Resources

Closet

NOAA – What is the difference between a tornado watch and a warning?

The National Oceanic and Atmospheric Administration defines a Tornado Watch as “tornadoes are possible in your area. Remain alert for approaching storms. The NOAA Storm Prediction Center issues tornado and severe thunderstorm watches.”

A Tornado Warning means a tornado has been sighted or indicated by weather radar – time to take cover! Your local National Weather Service office issues tornado and severe thunderstorm warnings. http://www.nws.noaa.gov/

http://www.noaa.gov/features/protecting/tornados101.html

 F.L.A.S.H. 7 Myths of Tornado Safety

The Federal Alliance for Safe Homes (FLASH)® convened a virtual news conference in June 2013 with leading experts in tornado science, meteorology and construction to set the record straight on tornado safety and building practices. Participants dispelled myths and clarified misinformation that emerged following the recent outbreak of tornadoes in Oklahoma and Texas.

www.flash.org

 FEMA – Tornado Safety

According to the Federal Emergency Management Agency (FEMA) tornadoes are nature’s most violent storms.
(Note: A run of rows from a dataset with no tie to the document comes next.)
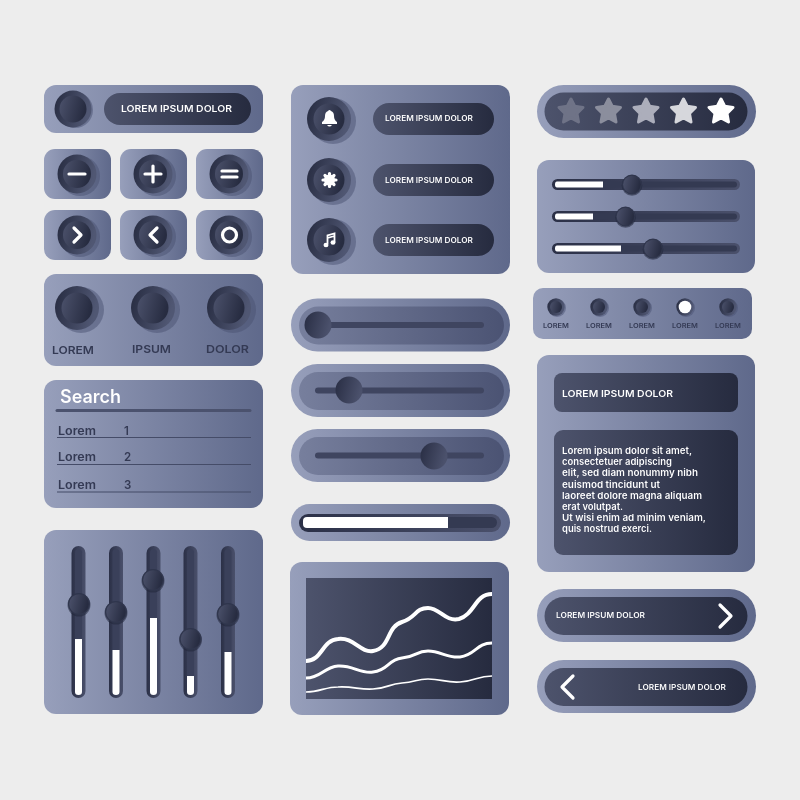
<!DOCTYPE html>
<html lang="en">
<head>
<meta charset="utf-8">
<title>Interface kit</title>
<style>
:root {
  --page: #ededed;
  --panel-light: #979fbb;
  --panel-deep: #5f698b;
  --well-light: #4d536c;
  --well-deep: #262b3f;
  --ink: #343a54;
  --white: #ffffff;
}
html, body { margin: 0; background: var(--page); }
body { width: 800px; height: 800px; overflow: hidden; }
svg { display: block; }
text { font-family: Inter, "Open Sans", sans-serif; font-weight: 600; fill: var(--white); }
.panel { fill: url(#panel-fill); }
.well { fill: url(#well-fill); }
.groove { fill: url(#groove-fill); }
.slot { fill: url(#slot-fill); }
.level { fill: var(--white); }
.dark { fill: var(--ink); }
.rail { fill: none; stroke: #3f4560; stroke-width: 6; stroke-linecap: round; }
.rule { stroke: #454c68; stroke-width: 1.2; }
.icon { fill: none; stroke: var(--white); stroke-width: 3.2; stroke-linecap: round; stroke-linejoin: round; }
.solid { fill: var(--white); }
.wave { fill: none; stroke: var(--white); }
.small { font-size: 8px; }
.tiny { font-size: 6.5px; }
.label { font-size: 11px; }
.row { font-size: 11.5px; }
.body { font-size: 9.6px; font-weight: 400; fill: #e4e6ee; }
</style>
</head>
<body>
<svg width="800" height="800" viewBox="0 0 800 800" xmlns="http://www.w3.org/2000/svg">
<defs>
  <linearGradient id="panel-fill">
    <stop offset="0" stop-color="var(--panel-light)"/><stop offset="1" stop-color="var(--panel-deep)"/>
  </linearGradient>
  <linearGradient id="well-fill">
    <stop offset="0" stop-color="var(--well-light)"/><stop offset="1" stop-color="var(--well-deep)"/>
  </linearGradient>
  <linearGradient id="groove-fill">
    <stop offset="0" stop-color="#777f9d"/><stop offset="1" stop-color="#4b5373"/>
  </linearGradient>
  <linearGradient id="slot-fill">
    <stop offset="0" stop-color="#2b3047"/><stop offset="1" stop-color="#4a506b"/>
  </linearGradient>
  <linearGradient id="ring-fill" x2="1" y2=".25">
    <stop offset="0" stop-color="#262b40"/><stop offset="1" stop-color="#505773"/>
  </linearGradient>
  <linearGradient id="cap-fill" x2="1" y2=".25">
    <stop offset="0" stop-color="#4c526c"/><stop offset="1" stop-color="#272c41"/>
  </linearGradient>
  <linearGradient id="cap-reverse" x2="1" y2=".25">
    <stop offset="0" stop-color="#282d43"/><stop offset="1" stop-color="#4b516c"/>
  </linearGradient>
  <g id="knob">
    <circle cx="4" cy="2" r="23" fill="#4a5273" opacity=".5"/>
    <circle r="22" fill="url(#ring-fill)"/>
    <circle r="15.5" fill="url(#cap-fill)"/>
  </g>
  <g id="round-button">
    <circle cx="3" cy="2" r="20" fill="#4a5273" opacity=".5"/>
    <circle r="19.5" fill="url(#ring-fill)"/>
    <circle r="14" fill="url(#cap-fill)"/>
  </g>
  <g id="dial">
    <circle cx="2" cy="1" r="18" fill="#4a5273" opacity=".5"/>
    <circle r="18.5" fill="url(#ring-fill)"/>
    <circle r="13.5" fill="url(#cap-fill)"/>
  </g>
  <g id="thumb">
    <circle cy="1" r="11.5" fill="#21263a" opacity=".55"/>
    <circle r="11" fill="#30364d"/>
    <circle r="9.8" fill="url(#cap-fill)"/>
  </g>
  <circle id="slider-thumb" r="13.5" fill="url(#cap-reverse)"/>
  <rect id="key" width="67" height="50" rx="11" class="panel"/>
  <path id="star" d="M0-12 3.7-4.7 12-3.6 6 2.4 7.5 11 0 7-7.5 11-6 2.4-12-3.6-3.7-4.7Z" stroke-width="3" stroke-linejoin="round"/>
  <g id="lamp">
    <circle cx="1" cy="1" r="9" fill="#4a5273" opacity=".5"/>
    <circle r="8.7" fill="url(#ring-fill)"/>
    <circle r="6" fill="url(#cap-fill)"/>
  </g>
  <g id="slide-track">
    <rect width="219" height="53" rx="26.5" class="panel"/>
    <rect x="8" y="8" width="205" height="38" rx="19" class="groove"/>
    <path class="rail" d="M27 26.500H190"/>
  </g>
  <g id="fader-slot">
    <rect x="-7" y="546" width="14" height="152" rx="7" class="slot"/>
    <rect x="-3.500" y="549" width="7" height="146" rx="3.500" fill="#3a405a"/>
  </g>
  <g id="level-slot">
    <rect x="552" y="-5.500" width="188" height="11" rx="5.500" class="slot"/>
    <rect x="555" y="-3" width="182" height="6" rx="3" fill="#343a52"/>
  </g>
</defs>

<rect width="800" height="800" fill="var(--page)"/>

<g id="header-switch">
  <rect x="44" y="85" width="219" height="48" rx="12" class="panel"/>
  <use href="#dial" x="73" y="109"/>
  <rect x="104" y="93" width="147" height="32" rx="16" class="well"/>
  <text x="121" y="112" font-size="9.500" textLength="111" lengthAdjust="spacingAndGlyphs">LOREM IPSUM DOLOR</text>
</g>

<g id="keypad">
  <use href="#key" x="44" y="149"/><use href="#key" x="120" y="149"/><use href="#key" x="196" y="149"/>
  <use href="#key" x="44" y="210"/><use href="#key" x="120" y="210"/><use href="#key" x="196" y="210"/>
  <use href="#round-button" x="77" y="174"/><use href="#round-button" x="153" y="174"/><use href="#round-button" x="229" y="174"/>
  <use href="#round-button" x="77" y="235"/><use href="#round-button" x="153" y="235"/><use href="#round-button" x="229" y="235"/>
  <path class="icon" d="M69 174H85M145 174H161M153 166V182M222 171H237M222 177H237M74 228 81 235 74 242M157 228 150 235 157 242"/>
  <circle class="icon" cx="229.500" cy="235" r="7"/>
</g>

<g id="knob-panel">
  <rect x="44" y="274" width="219" height="92" rx="12" class="panel"/>
  <use href="#knob" x="77" y="308"/><use href="#knob" x="153" y="308"/><use href="#knob" x="229" y="308"/>
  <text class="dark label" x="52" y="354" textLength="42" lengthAdjust="spacingAndGlyphs">LOREM</text>
  <text class="dark label" x="132" y="353" textLength="39" lengthAdjust="spacingAndGlyphs">IPSUM</text>
  <text class="dark label" x="206" y="353" textLength="43" lengthAdjust="spacingAndGlyphs">DOLOR</text>
</g>

<g id="search-list">
  <rect x="44" y="380" width="219" height="128" rx="12" class="panel"/>
  <text x="60" y="403" font-size="18" textLength="61" lengthAdjust="spacingAndGlyphs">Search</text>
  <path d="M57 410.500H250" stroke="#4b526e" stroke-width="3" stroke-linecap="round"/>
  <path class="rule" d="M57 437.500H251M57 464.500H251M57 492H251"/>
  <g class="row">
    <text class="dark" x="58" y="435" textLength="38" lengthAdjust="spacingAndGlyphs">Lorem</text><text class="dark" x="124" y="435">1</text>
    <text class="dark" x="58" y="461" textLength="38" lengthAdjust="spacingAndGlyphs">Lorem</text><text class="dark" x="124" y="461">2</text>
    <text class="dark" x="58" y="489" textLength="38" lengthAdjust="spacingAndGlyphs">Lorem</text><text class="dark" x="124" y="489">3</text>
  </g>
</g>

<g id="mixer">
  <rect x="44" y="530" width="219" height="184" rx="12" class="panel"/>
  <use href="#fader-slot" x="78.500"/><use href="#fader-slot" x="116"/><use href="#fader-slot" x="153.500"/><use href="#fader-slot" x="190.500"/><use href="#fader-slot" x="228"/>
  <path class="level" d="M75 639h7v53q0 3-3.500 3t-3.500-3ZM112.500 650h7v42q0 3-3.500 3t-3.500-3ZM150 618h7v74q0 3-3.500 3t-3.500-3ZM187 676h7v16q0 3-3.500 3t-3.500-3ZM224.500 652h7v40q0 3-3.500 3t-3.500-3Z"/>
  <use href="#thumb" x="79" y="604"/><use href="#thumb" x="116" y="612"/><use href="#thumb" x="153" y="580"/><use href="#thumb" x="190.500" y="639"/><use href="#thumb" x="228" y="614"/>
</g>

<g id="alerts-panel">
  <rect x="291" y="85" width="219" height="189" rx="12" class="panel"/>
  <use href="#knob" x="329" y="119"/><use href="#knob" x="329" y="180"/><use href="#knob" x="329" y="240"/>
  <path id="bell" class="solid" d="M322 122q3-2 3-6 0-4 3-5 1.500-2 3 0 3 1 3 5 0 4 3 6v2H322ZM327 125h5q-2.500 3-5 0Z"/>
  <g id="gear">
    <circle class="solid" cx="329.500" cy="180" r="5.500"/>
    <path d="M329.500 173.500V186.500M323 180H336M325 175.500 334 184.500M334 175.500 325 184.500" stroke="#fff" stroke-width="3.200" stroke-linecap="round"/>
  </g>
  <g id="music-note">
    <path class="wave" stroke-width="1.800" d="M327.500 244V235.500L334.500 233.500V242M327.500 238 334.500 236"/>
    <ellipse class="solid" cx="326" cy="245" rx="2.500" ry="2.200"/><ellipse class="solid" cx="333" cy="242.500" rx="2.500" ry="2.200"/>
  </g>
  <rect x="373" y="103" width="121" height="32" rx="16" class="well"/>
  <rect x="373" y="164" width="121" height="32" rx="16" class="well"/>
  <rect x="373" y="224" width="121" height="32" rx="16" class="well"/>
  <g class="small">
    <text x="385" y="121" textLength="88" lengthAdjust="spacingAndGlyphs">LOREM IPSUM DOLOR</text>
    <text x="385" y="183" textLength="88" lengthAdjust="spacingAndGlyphs">LOREM IPSUM DOLOR</text>
    <text x="385" y="243" textLength="88" lengthAdjust="spacingAndGlyphs">LOREM IPSUM DOLOR</text>
  </g>
</g>

<g id="sliders">
  <use href="#slide-track" x="291" y="298.500"/><use href="#slide-track" x="291" y="364"/><use href="#slide-track" x="291" y="429"/>
  <use href="#slider-thumb" x="318" y="325"/><use href="#slider-thumb" x="349" y="390"/><use href="#slider-thumb" x="434" y="456"/>
</g>

<g id="progress-bar">
  <rect x="291" y="504" width="219" height="37" rx="18.500" class="panel"/>
  <rect x="299" y="514" width="202" height="18" rx="9" class="slot"/>
  <rect x="303" y="517" width="194" height="11" rx="5.500" fill="#343a52"/>
  <path class="level" d="M448 517V528H307q-4 0-4-4V521q0-4 4-4Z"/>
</g>

<g id="line-chart">
  <rect x="290" y="562" width="219" height="153" rx="12" class="panel"/>
  <rect x="306" y="578" width="186" height="121" class="well"/>
  <path class="wave" stroke-width="4" d="M306 661C322 661 322 640 338 639C354 637 360 653 373 651C391 648 386 627 402 622C416 618 415 608 428 608C440 608 445 622 459 619C475 614 475 594 492 594"/>
  <path class="wave" stroke-width="3" d="M306 678C321 678 324 667 338 666C353 665 360 674 373 672C389 670 387 660 402 658C416 657 416 651 428 651C441 651 446 658 460 657C476 655 476 643 492 643"/>
  <path class="wave" stroke-width="1.700" d="M306 692C320 692 325 687 338 687C353 686 360 690 373 689C389 688 388 684 402 683C416 682 416 679 428 679C442 679 446 683 460 682C476 681 477 676 492 676"/>
</g>

<g id="rating">
  <rect x="537" y="85" width="219" height="53" rx="26.500" class="panel"/>
  <rect x="544.500" y="92.500" width="203" height="38" rx="19" class="well"/>
  <use href="#star" x="571" y="111" fill="#6f7387" stroke="#6f7387"/>
  <use href="#star" x="608.500" y="111" fill="#8b8e9d" stroke="#8b8e9d"/>
  <use href="#star" x="646" y="111" fill="#acaebb" stroke="#acaebb"/>
  <use href="#star" x="683.500" y="111" fill="#d6d7dc" stroke="#d6d7dc"/>
  <use href="#star" x="721" y="111" fill="#fff" stroke="#fff"/>
</g>

<g id="level-panel">
  <rect x="537" y="160" width="218" height="113" rx="12" class="panel"/>
  <use href="#level-slot" y="184.500"/><use href="#level-slot" y="216.500"/><use href="#level-slot" y="248.500"/>
  <path class="level" d="M603 181.500v6H557q-2 0-2-3t2-3ZM593 213.500v6H557q-2 0-2-3t2-3ZM621 245.500v6H557q-2 0-2-3t2-3Z"/>
  <use href="#thumb" transform="translate(632 184.500) scale(.9)"/><use href="#thumb" transform="translate(625.500 216.500) scale(.9)"/><use href="#thumb" transform="translate(653 248.500) scale(.9)"/>
</g>

<g id="radio-row">
  <rect x="533" y="288" width="219" height="51" rx="10" class="panel"/>
  <use href="#lamp" x="556" y="307"/><use href="#lamp" x="599" y="307"/><use href="#lamp" x="642" y="307"/><use href="#lamp" x="685" y="307"/><use href="#lamp" x="728" y="307"/>
  <circle class="solid" cx="685" cy="307" r="6.300"/>
  <g class="tiny">
    <text class="dark" x="543" y="328" textLength="26" lengthAdjust="spacingAndGlyphs">LOREM</text>
    <text class="dark" x="586" y="328" textLength="26" lengthAdjust="spacingAndGlyphs">LOREM</text>
    <text class="dark" x="629" y="328" textLength="26" lengthAdjust="spacingAndGlyphs">LOREM</text>
    <text class="dark" x="672" y="328" textLength="26" lengthAdjust="spacingAndGlyphs">LOREM</text>
    <text class="dark" x="715" y="328" textLength="26" lengthAdjust="spacingAndGlyphs">LOREM</text>
  </g>
</g>

<g id="text-card">
  <rect x="537" y="355" width="218" height="217" rx="12" class="panel"/>
  <rect x="554" y="373" width="184" height="39" rx="8" class="well"/>
  <text x="562" y="397" font-size="9.500" textLength="111" lengthAdjust="spacingAndGlyphs">LOREM IPSUM DOLOR</text>
  <rect x="554" y="430" width="184" height="125" rx="9" class="well"/>
  <g class="body">
    <text x="562" y="454" textLength="130" lengthAdjust="spacingAndGlyphs">Lorem ipsum dolor sit amet,</text>
    <text x="562" y="465" textLength="110" lengthAdjust="spacingAndGlyphs">consectetuer adipiscing</text>
    <text x="562" y="476" textLength="136" lengthAdjust="spacingAndGlyphs">elit, sed diam nonummy nibh</text>
    <text x="562" y="487.500" textLength="98" lengthAdjust="spacingAndGlyphs">euismod tincidunt ut</text>
    <text x="562" y="498.500" textLength="140" lengthAdjust="spacingAndGlyphs">laoreet dolore magna aliquam</text>
    <text x="562" y="509.500" textLength="61" lengthAdjust="spacingAndGlyphs">erat volutpat.</text>
    <text x="562" y="520.500" textLength="144" lengthAdjust="spacingAndGlyphs">Ut wisi enim ad minim veniam,</text>
    <text x="562" y="531.500" textLength="90" lengthAdjust="spacingAndGlyphs">quis nostrud exerci.</text>
  </g>
</g>

<g id="next-button">
  <rect x="537" y="589" width="219" height="53" rx="26.500" class="panel"/>
  <rect x="544.500" y="597" width="203" height="38" rx="19" class="well"/>
  <text class="small" x="556" y="618" textLength="89" lengthAdjust="spacingAndGlyphs">LOREM IPSUM DOLOR</text>
  <path class="icon" d="M720 605 731 616 720 627"/>
</g>

<g id="back-button">
  <rect x="537" y="660" width="219" height="53" rx="26.500" class="panel"/>
  <rect x="544.500" y="668" width="203" height="38" rx="19" class="well"/>
  <text class="small" x="638" y="690" textLength="88" lengthAdjust="spacingAndGlyphs">LOREM IPSUM DOLOR</text>
  <path class="icon" d="M573 676 562 687 573 698"/>
</g>
</svg>
</body>
</html>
Tornadoes are spawned from powerful thunderstorms. The strength of a tornado can cause fatalities and devastate a neighborhood in seconds. It appears as a rotating, funnel-shaped cloud that extends from a thunderstorm to the ground with whirling winds that can reach 300 miles per hour as we saw in Moore, Oklahoma on May 20, 2013.

Like the Moore tornado, damage paths can be in excess of one mile wide and some can even be 50 miles long.

What many people don’t realize is that every state is at some risk from this hazard. Some tornadoes are clearly visible, while rain or nearby low-hanging clouds obscure others.

Occasionally, tornadoes develop so rapidly that little, if any, advance warning is possible. Before a tornado hits, the wind may die down and the air may become very still. A cloud of debris can mark the location of a tornado even if a funnel is not visible. Tornadoes generally occur near the trailing edge of a thunderstorm. It is not uncommon to see clear, sunlit skies behind a tornado.

http://www.ready.gov/tornadoes